Consumers appear to have turned their back on cash during Covid-19 restrictions, leading to a rising demand for virtual, contactless interactions.
It has become crucial for businesses in the retail, food and beverage sector, as well as the travel industry, to find new ways of reaching and transacting with these home-bound customers.
This demand for innovative ‘digital-led’ financial services has led the fintech sector to a crucial inflection point, according to Yogesh Sangle, global head of consumer and SME business at Nium, the fast-growing financial technology platform.
Sangle, who has led and managed the regional businesses for high-profile companies within the banking, cards and remittances sector, including PayPal, Citibank and MoneyGram, is on a mission to make money movement easier for consumers and businesses around the world.
Here he explains how fintechs can level the playing field and create newer opportunities for growth in a Covid-19 world.
Yogesh Sangle, Nium
Despite restrictions on physical movement, fear of transmitting the virus has reduced the use of cash and accelerated the trend of digital payment apps. Interestingly, this has not impacted the flow of money; in fact, it has accelerated it.
For instance, in Singapore, the sales of health and wellness products has continued to grow since the outbreak, indicating a long-term shift towards healthier products and categories.
In Asia, the date of 9 September has become synonymous with the region’s biggest year-end sales. The so-called ‘9.9 sales’ were initially not expected to be strong this year but reports from e-commerce giants showed that profits were better than last year despite the economic uncertainty, breaking another annual record.
On the flip side, job and income losses have been among the economic symptoms of Covid-19, affecting remittance payments in some countries that rely heavily on such transactions. Researchers at the Asian Development Bank expect 2020 remittance inflows to the APAC region to be more than $54billion below 2018 levels, an overall loss of almost 20 per cent. As consumers acquire a new pattern of behaviour, discover new efficiencies and adapt to a ‘new normal’ of digital life, more are adopting digital platforms by necessity rather than curiosity.
Filling the small business gap
Digital payments are becoming more secure, convenient, traceable and, ultimately, more attractive. From contactless cards, e-wallets, payment apps to the rise of neobanks, how consumers and SMEs pay and who they trust to look after their finances have greatly evolved. The new climate has generated new opportunities for the fintech industry to help SMEs during difficult times.

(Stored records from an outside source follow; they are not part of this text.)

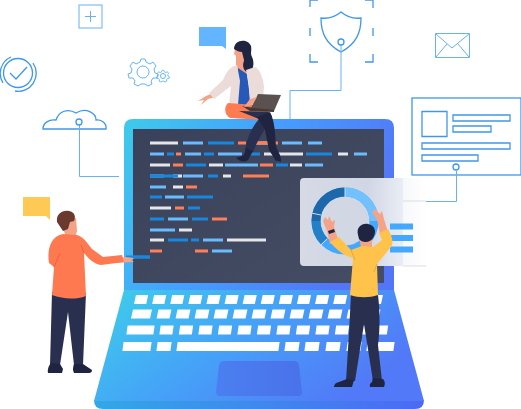
<!DOCTYPE html>
<html lang="en">
<head>
<meta charset="utf-8">
<title>Software development team</title>
<style>
:root{--line:#67b2f3;--sky:#6bbcff;--blue:#1787e0;--deep:#1e6fb5;--orange:#ff7f59;--coral:#ff7a50;--yellow:#ffc54f;--navy:#29304f;--ink:#1f2440;--skin:#f4a386;--hair:#6b3a2e;--white:#fff;--code:#e4e6ea}
html,body{margin:0;width:521px;height:409px;overflow:hidden;background:var(--white)}
svg{display:block}
.outline{fill:none;stroke:var(--line);stroke-width:1}
.outline .node{fill:var(--white)}
.strong{stroke:#3f97ec;stroke-width:1.3}
.code path{fill:none;stroke-width:3}
.keys path{fill:none;stroke:var(--white);stroke-width:9}
.skin{fill:var(--skin)}
.navy{fill:var(--navy)}
.ink{fill:var(--ink)}
.hair{fill:var(--hair)}
.arm{fill:none;stroke-linecap:round;stroke-linejoin:round}
</style>
</head>
<body>
<svg width="521" height="409" viewBox="0 0 521 409" role="img" aria-label="Three people working around a giant laptop showing code">
<defs>
<linearGradient id="lid" x1="0" y1="0" x2="1" y2="0.35"><stop offset="0" stop-color="#3ecbea"/><stop offset=".5" stop-color="#459fff"/><stop offset="1" stop-color="#5276f7"/></linearGradient>
<linearGradient id="deck" x1="0" y1="0" x2="1" y2=".45"><stop offset="0" stop-color="#3dd0ea"/><stop offset=".5" stop-color="#45a3f7"/><stop offset="1" stop-color="#5279f8"/></linearGradient>
<linearGradient id="edge"><stop offset="0" stop-color="#31a8e6"/><stop offset="1" stop-color="#4c69f5"/></linearGradient>
<linearGradient id="display" x1="0" y1="0" x2="1" y2="1"><stop offset="0" stop-color="#39425a"/><stop offset="1" stop-color="#444d63"/></linearGradient>
<linearGradient id="panel"><stop offset="0" stop-color="#d5dae5"/><stop offset=".66" stop-color="#d0d6e3"/><stop offset="1" stop-color="#e9edf5"/></linearGradient>
<linearGradient id="fade"><stop offset="0" stop-color="#f0f2f7"/><stop offset="1" stop-color="#fff"/></linearGradient>
<linearGradient id="pad"><stop offset="0" stop-color="#4b7ff0"/><stop offset="1" stop-color="#4a72ea"/></linearGradient>
<path id="gear" d="M-2-13h4l1 3 4 2 3-2 3 4-2 3 1 4 3 1-1 4h-4l-2 3 1 3-4 2-3-2h-4l-3 2-4-2 1-3-2-3h-4l-1-4 3-1 1-4-2-3 3-4 3 2 4-2z"/>
</defs>

<g id="floating-icons" class="outline">
<g id="add-button"><rect x="79" y="5" width="23" height="23"/><path d="M85 16.5h11M90.500 11v11"/></g>
<g id="check-badge" class="strong"><circle cx="18" cy="73" r="14.500"/><path d="M3 83A18 18 0 0 1 11 57M33 63A18 18 0 0 1 15 91M10 73l6 6 11-12"/></g>
<g id="gears"><use href="#gear" x="143" y="72"/><circle cx="143" cy="72" r="6"/><use href="#gear" transform="translate(163 76) scale(.43)" stroke-width="2"/><circle cx="163" cy="76" r="2.500"/></g>
<g id="cloud"><path class="strong" d="M43 129c0-6 6-10 13-9 3-9 12-12 20-7 10-6 20 0 20 7 6-1 11 4 10 9z"/><path d="M79.500 125v51.500H119"/><circle class="node strong" cx="79" cy="122" r="3"/></g>
<g id="shield"><path class="strong" d="M310 7V0M318 0h-8M365 0h8v8M310 54v8h8M365 62h8v-8M310 28v8M373 28v8"/><path class="strong" d="M341 12c-6 5-13 7-20 6 0 15 5 26 20 34 15-8 20-19 20-34-7 1-14-1-20-6z"/><path d="M341 45V90.500H290V142"/><circle class="node strong" cx="341" cy="42" r="3"/></g>
<g id="envelope"><path d="M435.500 33.500h34v24h-34zM436 34l16 14 17-14M436 57l11-13M469 57l-11-13"/></g>
<g id="profile-card"><rect class="strong" x="412" y="98" width="109" height="77"/><path class="strong" d="M422 111.500h25v25h-25zM453 115h57v6h-57zM453 126h38v6h-38zM422 143h88v6h-88zM422 155h56v6h-56z"/><path d="M456.500 171v30.500H403"/><circle class="node strong" cx="456" cy="167" r="3"/></g>
</g>
<path id="blue-speech" fill="#64b5ff" d="M199 27h27v22l-4-3h-23z"/>
<path id="yellow-speech" fill="#ffc955" d="M23 197h27v23l-4-4H23z"/>

<g id="laptop">
<path fill="url(#lid)" d="M124 291V128q0-9 9-9h252q9 0 9 9v163z"/>
<rect x="133" y="129" width="251" height="154" fill="url(#display)"/>
<path fill="url(#edge)" d="M94 400h330q0 9-9 9H103q-9 0-9-9z"/>
<path fill="url(#deck)" d="M124 290h270l30 111H94z"/>
<path fill="url(#pad)" d="M224 361h70q4 0 5 4l3 27q0 4-4 4h-78q-4 0-4-4l3-27q1-4 5-4z"/>
<g class="keys">
<path transform="translate(135 299.500) skewX(-12)" stroke-width="8" stroke-dasharray="12.200 5.900" d="M0 0H247"/>
<path transform="translate(132 314) skewX(-12)" stroke-dasharray="19 6.500 13 6 13 6 13 6 13 6 13 6 13 6 13 6 13 6 13 6 13 6 13 6 13 6" d="M0 0H251"/>
<path transform="translate(127 330) skewX(-8)" stroke-dasharray="27 6 13 6.500 13 6.500 13 6.500 13 6.500 13 6.500 13 6.500 13 6.500 13 6.500 13 6.500 13 6.500 13 6.500 13 6.500" d="M0 0H263"/>
<path transform="translate(123 346.500) skewX(-8)" d="M0 0h28M34 0h14M54 0h102M162 0h14M182 0h14M203 0h14M224 0h14M244 0h27"/>
</g>
</g>

<g id="source-code" class="code">
<path stroke="#e4e6ea" d="M150 143h28M250 143h23M150 165h20M209 165h14M264 154h39M173 176h9M223 176h8M338 154h10M173 187h10M150 208h21M179 230h13M150 240h14M227 240h39M290 165h12"/>
<path stroke="#6bbcff" d="M183 143h20M282 143h20M308 143h14M150 154h14M185 154h16M218 154h24M354 154h13M225 165h33M183 176h20M305 165h18M165 197h19M150 176h14M168 219h20M150 230h25M203 240h20M150 187h16M212 251h20"/>
<path stroke="#1787e0" d="M208 143h26M167 154h7M204 154h10M245 154h15M306 154h26M186 165h20M276 165h12M150 176h28M208 176h10M150 197h12M187 197h26M188 208h12M150 219h14M192 219h16M168 240h20M191 240h8M126 257h24"/>
<path stroke="#ff7f59" d="M238 143h8M252 143h26M176 154h5M173 165h10M260 165h13M243 176h26M186 187h11M175 208h9M212 219h15M150 251h12M195 251h13"/>
</g>

<g id="chart-panel">
<path fill="url(#fade)" d="M384 178h42v88h-42z"/>
<path fill="url(#panel)" d="M304 178h99v88h-99q-4 0-4-4v-80q0-4 4-4z"/>
<path fill="none" stroke="#d9dde6" d="M403 201h23M403 266h23"/>
<g fill="none" stroke-width="9">
<circle cx="345" cy="221" r="29" stroke="#43a8ff"/>
<path stroke="#72c1ff" d="M345 192a29 29 0 0 1 29 29"/>
<path stroke="#1d68ab" d="M316 221a29 29 0 0 1 29-29"/>
<path stroke="#2380c8" d="M316 221a29 29 0 0 0 8 20"/>
<path stroke="#d5dae5" stroke-width="1" d="M345 187v10M311 213l10 2M321 245l6-6"/>
</g>
<path fill="none" stroke="#43a8ff" stroke-width="6" d="M390 226.500h23M390 238h23M390 249.500h23"/>
</g>

<g id="seated-woman">
<path class="skin" d="M213 93l-7 3-8 5 6-1-3 5 7-6 8-2zM236 52l8 2-1 13 5 4-4 11-8-10z"/>
<path class="skin" d="M235 49c0-5 8-6 11-1l-2 12c-4 3-8 1-8-4l-2-2z"/>
<path class="ink" fill="#2d2b33" d="M234 49c0-10 14-11 17-3 1 5-1 7 1 11 3 6 1 14-3 16-6-2-7-7-5-13l-2-8c-3 0-5-1-8-3z"/>
<path fill="#2759b8" d="M238 68l9 6 4 31-14 1z"/>
<path fill="#ecdcd9" d="M237 65c-8 2-11 8-14 15l-14 13 5 6 17-13-2 19h9l2-24zM246 70l9-3c5 2 8 11 9 20l-1 11-13 8-1-21z"/>
<path fill="#ff7b52" d="M228 103l27 2 14 7-5 8-34-2c-6-4-6-11-2-15z"/>
<path class="navy" d="M239 111l29 1c4 2 5 6 2 10-8 11-13 20-17 30l-8-2c2-12 7-23 14-31z"/>
<path class="ink" d="M257 117l13-5c5 10 5 21 6 35l5 13-5 1-7-11-4-20z"/>
<path class="ink" d="M246 148l7 3-5 9c-4 3-9 1-12-2l8-3zM270 148l6-1 4 8 1 7-5-2-4-6z"/>
<path fill="#5b514f" d="M258 94l23 1-7 16-24-1z"/>
<path fill="#403a3b" d="M242 106l12 2 20 2v2l-24-1z"/>
<path class="skin" d="M250 99l7-2-5 8-8 2z"/>
</g>

<g id="pointing-man">
<path class="navy" d="M52 292l34 1-3 72h-9l-6-53-8 53H50z"/>
<path class="ink" d="M51 363l9 1 3 5-1 4H48q-1-5 3-10zM74 364h9l9 6q0 3-3 3H74q-2-4 0-9z"/>
<path class="skin" d="M63 221l13-3 1 13-2 7-9-1-3-9z"/>
<path class="hair" d="M57 222c-1-8 5-12 12-11 6 1 7 6 5 10l-4 1-2 7-5 2z"/>
<path class="skin" d="M113 259l13-2 9 1-4 2 3 2-21 1z"/>
<path fill="#ff7950" d="M63 234l14 1c7 2 10 8 15 14l11 8 19-2 2 7-23 3c-7-1-12-6-17-12l2 43c-11 4-23 3-34-1l2-28-5-4c-2-12 1-27 14-29z"/>
<path fill="none" stroke="#e9613f" d="M54 267l6-14M84 253l-3-8"/>
<path fill="none" stroke="#1787e0" stroke-width="3" d="M133 257h17"/>
</g>

<g id="chart-man">
<path class="navy" d="M351 294l27 1c2 16 2 35 0 50l4 36h-9l-9-57-9 57h-9l3-48z"/>
<path class="ink" d="M347 379l7 1-2 7h-18q0-4 5-5zM373 378l10 1q3 3 1 8h-14q-1-3 2-5z"/>
<path class="skin" d="M330 244l-3-13-4-10 2-4 3 3 1-4 3 6 3-2-1 7 5 15zM380 234l-3-14-5-8 3-3 5 5 2-3 2 8 6 20z"/>
<path class="ink" d="M328 231l6-2 1 3-6 2z"/>
<path class="skin" d="M359 236l13-2v14h-11z"/>
<path fill="#ffc34c" d="M330 242l9-5 12 13 11-4 11 1 9-7-3-7 9-4c4 7 6 13 3 18l-14 17 1 31c-9 3-19 3-28 0l3-37c-9-2-16-8-23-16z"/>
<path class="ink" fill="#30303d" d="M358 235c-2-8 4-12 10-11 7 1 9 8 5 14-3 5-11 5-14 1z"/>
<path fill="none" stroke="#e8a634" d="M351 250l4 10M377 264l-3 8"/>
</g>
</svg>
</body>
</html>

Traditionally, SMEs have often struggled to access credit and secure loans from traditional financial players, such as banks. Add in other challenges as a result of the pandemic – like short-term cash flow problems and debt exposure concerns – and many SMEs are worryingly in the red. In addition, securing loans or credit has never been easy for them — the absence of a stable and profitable portfolio is still seen as a drawback by banks and financial institutions today.
In Singapore, even before the pandemic, 61 per cent of SMEs held low credit standings and not more than 15 per cent of SMEs had access to the credit they required. The additional delays in payments induced by the pandemic have only aggravated this dearth of capital. While businesses may look to card-based payments to extend payment terms, the high transaction fees act as a deterrent for payers as well as beneficiaries.
Fintechs are developing highly innovative, user-friendly and secure solutions. InstaReM’s BizPay, for instance, is a corporate credit card-based funding solution that makes funds and credit more accessible to high-potential SMEs, even for those with below-average credit ratings and market standing. As a result, SMEs are now realising that they can meet their cherished goal even in a post-pandemic world – whether it is to scale their business or to work with cross-border partners to extract powerful synergies and compete in international markets.
New normal for fintechs
The next question would then be, what’s next for fintechs? Pockets of the market, like digital payment and e-wallet services, are expected to boom, while players offering digital identity and know your customer (KYC) services will likely be set to prosper too. With so much heightened awareness of the importance of health and wellbeing, we can also expect to see increasing links between fintechs and healthcare, with customers looking for smart new solutions to safeguard and provide for themselves and their families.
Transparency also become a new key success metric. Fintechs are known to provide low-cost contactless solutions – but there’s a catch. The reliance is on the ‘convenience’ that digital financers provides, but often times there are hidden costs that surface only after the transaction is made, or not at all, and money gets lost in between transactions. Transparency eliminates payment complexities and gains strong trust in fintechs – trust that used to only be placed on traditional banks due to the legacy of their functional abilities.
The financial ecosystem definitely has exciting things in store – not in a decade or two, but in a couple of years. The long-term changes brought about by the pandemic will go down in history books as both unprecedented and far-reaching. However, the evolution is part of the human experience, and fintechs provide a perfect example of this, by levelling the playing field and creating newer opportunities for growth in a world that has been irrevocably changed.